..and finally, our #AHW2018 Theme Song Contest Winner (for the second year in a row) Weber Thompson! Their in-house band “Two Turntables and a Micro House” brought the heat once again with “Imagine Our City.” Come for the tunes, stay for Construction Spice.

Thanks to everyone who participated in Affordable Housing Week! We’ll see you again next year.

Other developments…

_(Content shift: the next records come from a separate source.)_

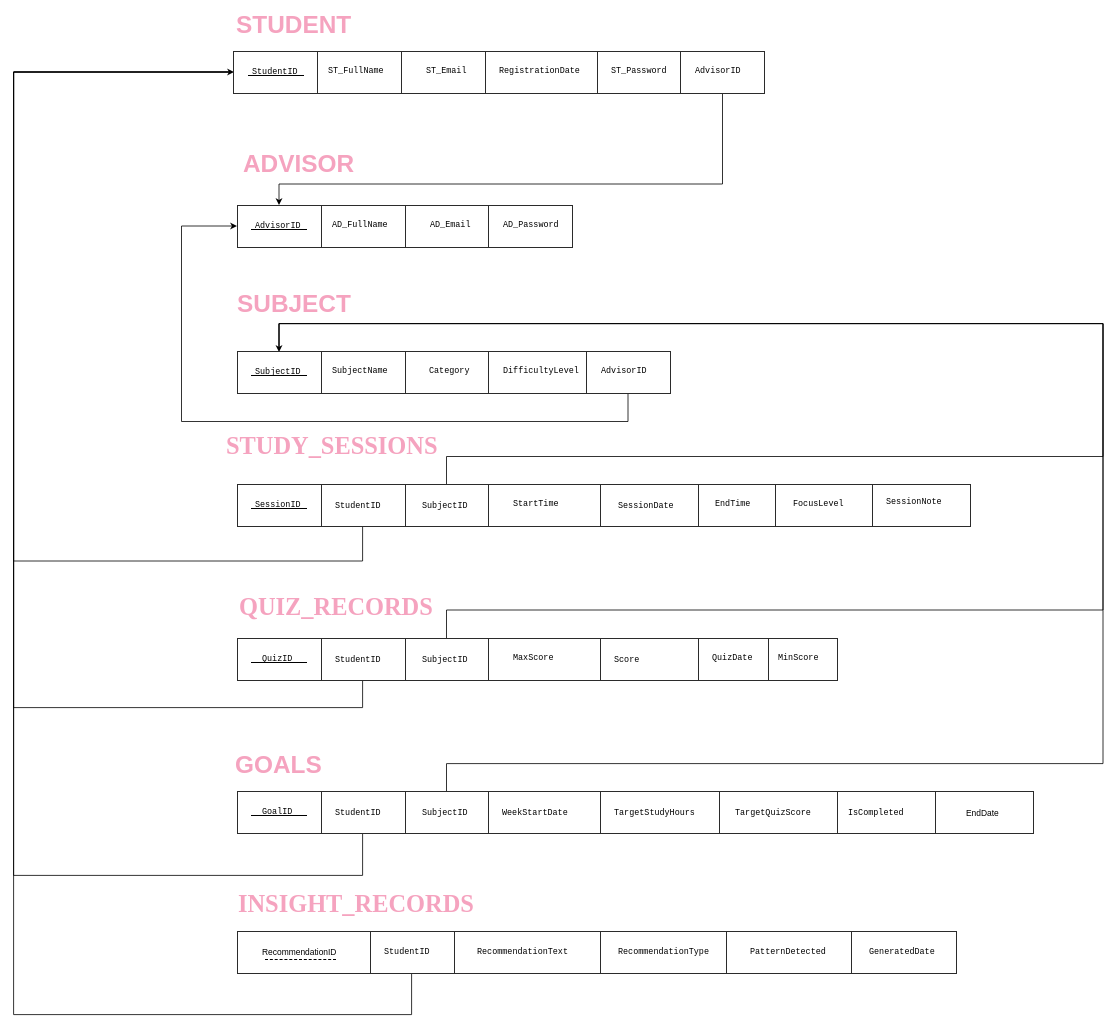
<!DOCTYPE html>
<html lang="en">
<head>
<meta charset="utf-8">
<title>Relational schema</title>
<style>
:root { --paper: #fff; --ink: #000; --rule: #2b2b2b; --title: #f5a3bf; }
* { box-sizing: border-box; margin: 0; padding: 0; }
body { background: var(--paper); overflow: hidden; }
.schema { position: relative; width: 1117px; height: 1029px; overflow: hidden; color: var(--ink); }
.connectors { position: absolute; inset: 0; }
.connectors path { fill: none; stroke: var(--ink); stroke-width: .8; }
.connectors polygon { fill: var(--ink); }
.relation { position: absolute; left: 237px; top: var(--top); display: flex; flex-direction: column; align-items: flex-start; gap: var(--gap); }
h2 { margin-left: var(--indent, 0); font: bold 24.4px/28px "Liberation Sans", sans-serif; color: var(--title); white-space: nowrap; }
.serif h2 { font-family: "Liberation Serif", serif; }
.columns { display: flex; height: 43px; list-style: none; border: solid var(--rule); border-width: 1px 1px 1px 0; font: 8.43px/10px "Liberation Mono", monospace; white-space: nowrap; }
.columns li { flex: none; width: var(--w, 84px); padding: var(--drop, 14px) 0 0 var(--x, 13px); border-left: 1px solid var(--rule); }
.columns .low { --drop: 16px; }
.columns .high { --drop: 12px; }
.columns .key { --drop: 15px; }
.key span { display: block; width: 56px; height: 9px; padding-left: var(--inset, 4px); border-bottom: 1px solid var(--ink); }
.sans { font-family: "Liberation Sans", sans-serif; }
.key .partial { width: 71px; height: 13px; padding: 0; text-indent: -3px; border-bottom-style: dashed; }
</style>
</head>
<body>
<main class="schema">
  <svg class="connectors" width="1117" height="1029" viewBox="0 0 1117 1029" aria-hidden="true">
    <defs><polygon id="arrowhead" points="0,0 -7,-3.5 -5,0 -7,3.5"/></defs>
    <g class="to-advisor">
      <path d="M722.5 93V184H279V200"/>
      <path d="M628 393V421.5H181.5V226H232"/>
      <use href="#arrowhead" transform="translate(279 205) rotate(90)"/>
      <use href="#arrowhead" x="237" y="226"/>
    </g>
    <g class="to-subject">
      <path d="M446.5 484V456.5H1103V323.6H279V347"/>
      <path d="M446.5 638V610H1103V323.6H279V347"/>
      <path d="M446.5 791V763.6H1103V323.6H279V347"/>
      <use href="#arrowhead" transform="translate(279 352) rotate(90)"/>
    </g>
    <g class="to-student">
      <path d="M362.6 526V561H13.6V72H229"/>
      <path d="M362.6 680V707.6H13.6V72H229"/>
      <path d="M362.6 833V875.4H13.6V72H229"/>
      <path d="M411.6 973V1014.6H13.6V72H229"/>
      <use href="#arrowhead" x="234" y="72"/>
    </g>
  </svg>

  <section class="relation" style="left:233px;--top:11px;--gap:12px;--indent:3px">
    <h2>STUDENT</h2>
    <ul class="columns">
      <li class="key" style="--x:14px"><span>StudentID</span></li>
      <li style="--x:10px">ST_FullName</li>
      <li style="--x:24px">ST_Email</li>
      <li style="--w:112px">RegistrationDate</li>
      <li style="--w:83px">ST_Password</li>
      <li style="--x:14px">AdvisorID</li>
    </ul>
  </section>

  <section class="relation" style="--top:150px;--gap:27px;--indent:6px">
    <h2>ADVISOR</h2>
    <ul class="columns">
      <li class="key"><span>AdvisorID</span></li>
      <li style="--x:10px">AD_FullName</li>
      <li style="--w:83px;--x:24px">AD_Email</li>
      <li style="--x:14px">AD_Password</li>
    </ul>
  </section>

  <section class="relation" style="--top:290px;--gap:33px">
    <h2>SUBJECT</h2>
    <ul class="columns">
      <li class="key"><span>SubjectID</span></li>
      <li style="--x:10px">SubjectName</li>
      <li style="--w:83px;--x:23px">Category</li>
      <li style="--w:98px;--x:14px">DifficultyLevel</li>
      <li style="--x:14px">AdvisorID</li>
    </ul>
  </section>

  <section class="relation serif" style="--top:432px;--gap:24px;--indent:-11px">
    <h2>STUDY_SESSIONS</h2>
    <ul class="columns">
      <li class="key"><span>SessionID</span></li>
      <li class="low">StudentID</li>
      <li class="low" style="--w:83px;--x:16px">SubjectID</li>
      <li style="--w:112px;--x:24px">StartTime</li>
      <li class="low" style="--w:98px;--x:17px">SessionDate</li>
      <li style="--w:77px;--x:16px">EndTime</li>
      <li style="--w:97px;--x:17px">FocusLevel</li>
      <li class="high" style="--w:98px">SessionNote</li>
    </ul>
  </section>

  <section class="relation serif" style="--top:593px;--gap:17px;--indent:2px">
    <h2>QUIZ_RECORDS</h2>
    <ul class="columns">
      <li class="key" style="--inset:11px"><span>QuizID</span></li>
      <li class="low">StudentID</li>
      <li class="low" style="--w:83px;--x:16px">SubjectID</li>
      <li style="--w:112px;--x:24px">MaxScore</li>
      <li class="low" style="--w:98px">Score</li>
      <li style="--w:70px">QuizDate</li>
      <li style="--w:69px;--x:9px">MinScore</li>
    </ul>
  </section>

  <section class="relation" style="--top:751px;--gap:12px;--indent:-2px">
    <h2>GOALS</h2>
    <ul class="columns">
      <li class="key" style="--inset:11px"><span>GoalID</span></li>
      <li class="low">StudentID</li>
      <li class="low" style="--w:83px;--x:16px">SubjectID</li>
      <li class="low" style="--w:112px">WeekStartDate</li>
      <li class="low" style="--w:119px">TargetStudyHours</li>
      <li class="low" style="--w:118px;--x:15px">TargetQuizScore</li>
      <li class="low" style="--w:98px;--x:10px">IsCompleted</li>
      <li class="low sans" style="--w:98px;--x:30px">EndDate</li>
    </ul>
  </section>

  <section class="relation serif" style="--top:890px;--gap:13px;--indent:1px">
    <h2>INSIGHT_RECORDS</h2>
    <ul class="columns">
      <li class="key sans" style="--w:133px;--x:27px"><span class="partial">RecommendationID</span></li>
      <li style="--drop:15px">StudentID</li>
      <li style="--drop:15px;--w:146px;--x:22px">RecommendationText</li>
      <li style="--drop:15px;--w:126px;--x:17px">RecommendationType</li>
      <li style="--drop:15px;--w:125px;--x:23px">PatternDetected</li>
      <li style="--drop:15px;--w:105px;--x:17px">GeneratedDate</li>
    </ul>
  </section>
</main>
</body>
</html>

  • New “head tax” puts Seattle in the national spotlight. Following Council’s unanimous vote Monday to enact an employee hours tax, folks around the sound and the rest of the country had a lot to say. This week, local outlets have turned speculative, with Seattle Times, KUOW, and Capitol Hill Blog wondering what’s next. Meanwhile, opposition aims for a November referendum.
  • “Zoning is the whole game when it comes to housing,” Maybe not the whole game, but either way, Mike Rosenberg takes a look at Seattle’s single family zoning and finds that 88% of new growth has been absorbed by 18% of its zoned residential land area.
  • Home is a parking spot for thousands in King County. South Seattle Emerald explores what life feels like for people living in their vehicles.
  • How a 2013 motel raid inspired a vision for new affordable homes in Tukwila: KUOW chats with Mohammed Jama about the Abu Bakr mosque’s plans to turn an old motel into new community asset.
  • King County’s homeless population has grown 11.5% since 2017, but funding has increased by less than 2.5% even as public and non-profit agencies move more households out of homelessness. This and more from the McKinsey report, which is partially behind a paywall.
  • An estimated 300 new affordable homes coming to Issaquah after Council approves changes to inclusionary zoning code.  Under the new policy, 15% of new units must be affordable to households earning 70% of AMI, or a developer can build fewer units with deeper levels of affordability.
  • “The crisis of housing and the cost of housing has moved from a social issue to one of core economic competitiveness,” Bellevue Mayor Chelminiak said at the State of the City meeting. 
  • King County taxpayers are paying more to add lanes to freeways into Bellevue than they would to put affordable housing within Bellevue city limits, according to KCHA executive director Stephen Norman.
  • ADU: What’s it 2 U? The City of Seattle is accepting comments on its Accessory Dwelling Unit Draft EIS.
  • “We’re moving outside the box.” King County Housing Authority’s work acquiring properties and leveraging housing choice vouchers to house more people was featured in Slate.
  • New tool in the works to identify publicly-owned land suitable for affordable housing development. Enterprise Community Partners’ Home & Hope tool will map all the public land in King County.
  • Naloxone Training for Case Managers and Housing Providers 6/5: The Coalition on Homelessness and King County Department of Community and Health Services host this free training in Kent. Register here.
  • Affordable developments face land construction costs just like any other building, KING 5 reports. Susan Boyd of Bellwether Housing sums it up her conversation with the news outlet; “Lots of money, land, and political capital are needed to build more.”
  • Washington Home Ownership Resource Center hosts State Homeownership Convening on June 13th in Tukwila: Registration is now open for the third annual statewide homeownership convening!